**Exercise details:** Locate the lines of the listing below that hold "function", then copy each of them.

*-*-*

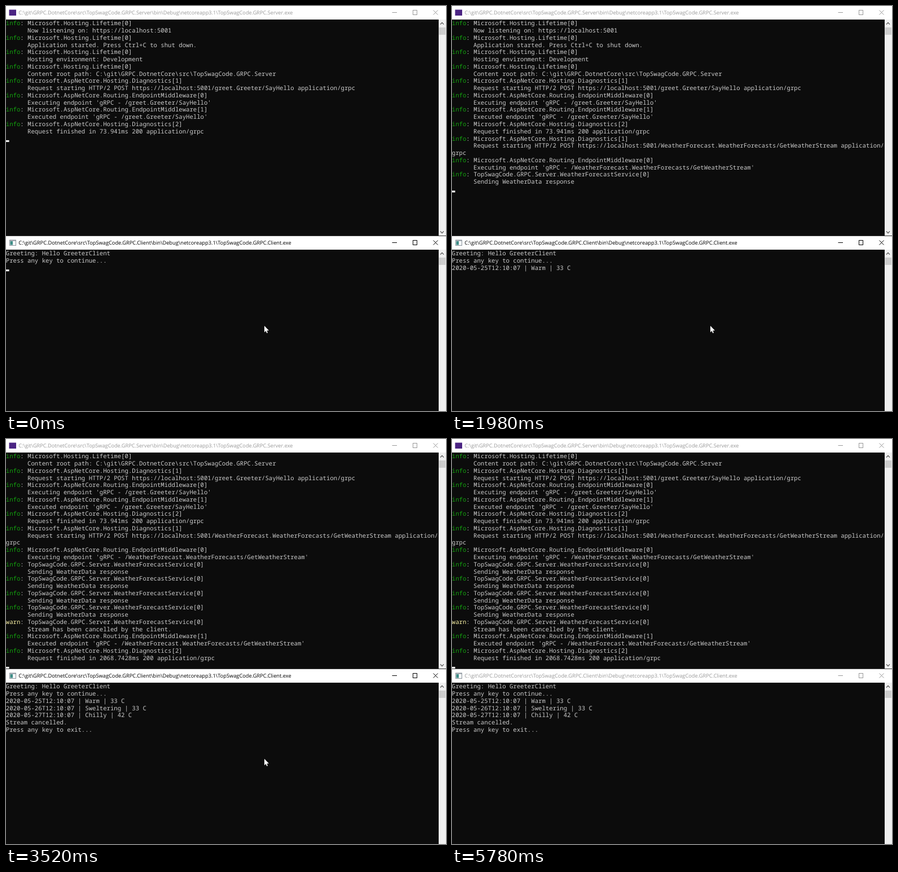
Write an HTML page with a canvas that moves like this. It is 780 px wide and 718 px high and loops after 5900 ms.

```html
<!DOCTYPE html>
<html lang="en">
<head>
<meta charset="utf-8">
<title>gRPC stream in two consoles</title>
<style>
  html, body { margin: 0; width: 100%; height: 100%; overflow: hidden; background: #0c0c0c; }
  canvas { display: block; }
</style>
</head>
<body>
<canvas id="stage" width="780" height="718"></canvas>
<script>
const ctx = document.getElementById('stage').getContext('2d');
const LOOP = 5900, CELL_W = 6.39, CELL_H = 12.77, LEFT = -0.2, ROWS = 30;
const MONO = '500 10.65px "Noto Sans Mono", "DejaVu Sans Mono", monospace';

const entry = (source, text, level = 'info') => [`${level}: ${source}`, ...text.split('\n').map((s, i) => i ? s : '      ' + s)];
const lifetime = text => entry('Microsoft.Hosting.Lifetime[0]', text);
const diagnostics = (id, text) => entry(`Microsoft.AspNetCore.Hosting.Diagnostics[${id}]`, text);
const routing = (id, verb, path) =>
  entry(`Microsoft.AspNetCore.Routing.EndpointMiddleware[${id}]`, `${verb} endpoint 'gRPC - ${path}'`);
const service = (text, level) => entry('TopSwagCode.GRPC.Server.WeatherForecastService[0]', text, level);

const GREET = '/greet.Greeter/SayHello';
const STREAM = '/WeatherForecast.WeatherForecasts/GetWeatherStream';
const sending = service('Sending WeatherData response');

const serverLog = [
  lifetime('Now listening on: https://localhost:5001'),
  lifetime('Application started. Press Ctrl+C to shut down.'),
  lifetime('Hosting environment: Development'),
  lifetime('Content root path: C:\\git\\GRPC.DotnetCore\\src\\TopSwagCode.GRPC.Server'),
  diagnostics(1, `Request starting HTTP/2 POST https://localhost:5001${GREET} application/grpc`),
  routing(0, 'Executing', GREET),
  routing(1, 'Executed', GREET),
  diagnostics(2, 'Request finished in 73.941ms 200 application/grpc'),
  diagnostics(1, `Request starting HTTP/2 POST https://localhost:5001${STREAM} application/\ngrpc`),
  routing(0, 'Executing', STREAM),
  sending, sending, sending, sending,
  service('Stream has been cancelled by the client.', 'warn'),
  routing(1, 'Executed', STREAM),
  diagnostics(2, 'Request finished in 2068.7428ms 200 application/grpc'),
].flat();

const clientLog = [
  'Greeting: Hello GreeterClient',
  'Press any key to continue...',
  '2020-05-25T12:10:07 | Warm | 33 C',
  '2020-05-26T12:10:07 | Sweltering | 33 C',
  '2020-05-27T12:10:07 | Chilly | 42 C',
  'Stream cancelled.',
  'Press any key to exit...',
];

// [start ms, complete lines, characters of the next line]
const serverSteps = [[0, 16, 0], [1480, 21, 4], [1980, 23, 0], [2470, 25, 0], [2970, 27, 0], [3460, 27, 4], [3520, 35, 0]];
const clientSteps = [[0, 2, 0], [1980, 3, 0], [2470, 4, 0], [2970, 5, 0], [3460, 7, 0]];
const caretOn = [[0, 240], [740, 1300], [4450, 4990], [5470, 5780]];
const levelColors = { info: '#13a10e', warn: '#f9f1a5' };

function rect(x, y, w, h, color) {
  ctx.fillStyle = color;
  ctx.fillRect(x, y, w, h);
}

function line(color, width, ...points) {
  ctx.strokeStyle = color;
  ctx.lineWidth = width;
  ctx.beginPath();
  points.forEach(([x, y]) => ctx.lineTo(x, y));
  ctx.stroke();
}

function text(string, x, y, font, color) {
  ctx.font = font;
  ctx.fillStyle = color;
  ctx.fillText(string, x, y);
}

function drawLog(log, steps, top, t, caret) {
  const [, count, partial] = steps.findLast(step => t >= step[0]);
  const scroll = Math.max(0, count + 1 - ROWS);
  const lines = log.slice(scroll, count);
  if (partial) lines.push(log[count].slice(0, partial));
  lines.forEach((string, row) => {
    const y = top + row * CELL_H + 10.2;
    const level = string.slice(0, 4), color = levelColors[level];
    if (color) text(level, LEFT, y, MONO, color);
    text(color ? string.slice(4) : string, LEFT + (color ? 4 * CELL_W : 0), y, MONO, '#ccc');
  });
  if (caret) rect(LEFT - 0.6 + partial * CELL_W, top + (count - scroll + 1) * CELL_H - 3.2, CELL_W, 3.2, '#f2f2f2');
}

function drawWindow(top, bottom, name, fontSize, active) {
  const ink = active ? '#000' : '#999';
  rect(0, top, 780, 24, '#fff');
  text(`C:\\git\\GRPC.DotnetCore\\src\\TopSwagCode.GRPC.${name}\\bin\\Debug\\netcoreapp3.1\\TopSwagCode.GRPC.${name}.exe`,
    22.3, top + 15.3, `${fontSize}px "Open Sans", "Noto Sans", sans-serif`, ink);

  line(ink, 1, [684.5, top + 11.5], [693, top + 11.5]);
  ctx.strokeRect(721.5, top + 7.5, 7, 8);
  line(ink, 1, [757.5, top + 7.5], [765.5, top + 15.5]);
  line(ink, 1, [765.5, top + 7.5], [757.5, top + 15.5]);

  rect(0, top + 24, 767, bottom - top - 24, '#0c0c0c');
  rect(767, top + 24, 13, bottom - top - 24, '#f0f0f0');
  rect(767.5, top + 38, 11.5, 13, '#cdcdcd');
  chevron(top + 31, 1);
}

function chevron(y, direction) {
  line('#505050', 1.3, [770, y + 1.6 * direction], [773, y - 1.6 * direction], [776, y + 1.6 * direction]);
}

function drawClientIcon(top) {
  rect(6, top + 6.5, 12, 10.5, '#8b949c');
  rect(7, top + 8.5, 10, 7.5, '#f4f6f7');
  rect(7.5, top + 9, 4.5, 6.5, '#3d8c86');
}

// The pointer moves in 60 ms steps and leaves through the bottom edge.
function pointerAt(t) {
  const step = Math.max(0, Math.floor((t - 4570) / 60));
  if (step > 11) return null;
  if (step === 11) return [731, 714];
  const u = step / 10;
  const ease = (u * u * (3 - 2 * u)) ** 0.86;
  return [458 + 267 * ease, 567 + 145 * (ease + 0.4 * ease * (1 - ease))];
}

function drawPointer([x, y]) {
  const outline = [[0, 0], [0, 11.5], [2.6, 9.1], [4.3, 13], [6, 12.2], [4.4, 8.4], [8, 8.3]];
  ctx.fillStyle = '#fff';
  ctx.beginPath();
  outline.forEach(([dx, dy]) => ctx.lineTo(x + dx, y + dy));
  ctx.fill();
}

function draw(t) {
  const clientActive = t < 5780;
  drawWindow(0, 407, 'Server', 9.2, false);
  chevron(401, -1);
  rect(5.5, 6.5, 12.5, 10.5, '#4b2483');
  drawLog(serverLog, serverSteps, 24, t, true);

  rect(0, 407, 780, 1, clientActive ? '#333' : '#444');
  drawWindow(408, 718, 'Client', 9.28, clientActive);
  drawClientIcon(408);
  drawLog(clientLog, clientSteps, 432, t, caretOn.some(([from, to]) => t >= from && t < to));

  const pointer = pointerAt(t);
  if (pointer) drawPointer(pointer);
}

function tick() {
  draw(performance.now() % LOOP);
  requestAnimationFrame(tick);
}

ctx.textRendering = 'geometricPrecision';
tick();
</script>
</body>
</html>
```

*-*-*

**Solved problem:**
function rect(x, y, w, h, color) {
function line(color, width, ...points) {
function text(string, x, y, font, color) {
function drawLog(log, steps, top, t, caret) {
function drawWindow(top, bottom, name, fontSize, active) {
function chevron(y, direction) {
function drawClientIcon(top) {
function pointerAt(t) {
function drawPointer([x, y]) {
function draw(t) {
function tick() {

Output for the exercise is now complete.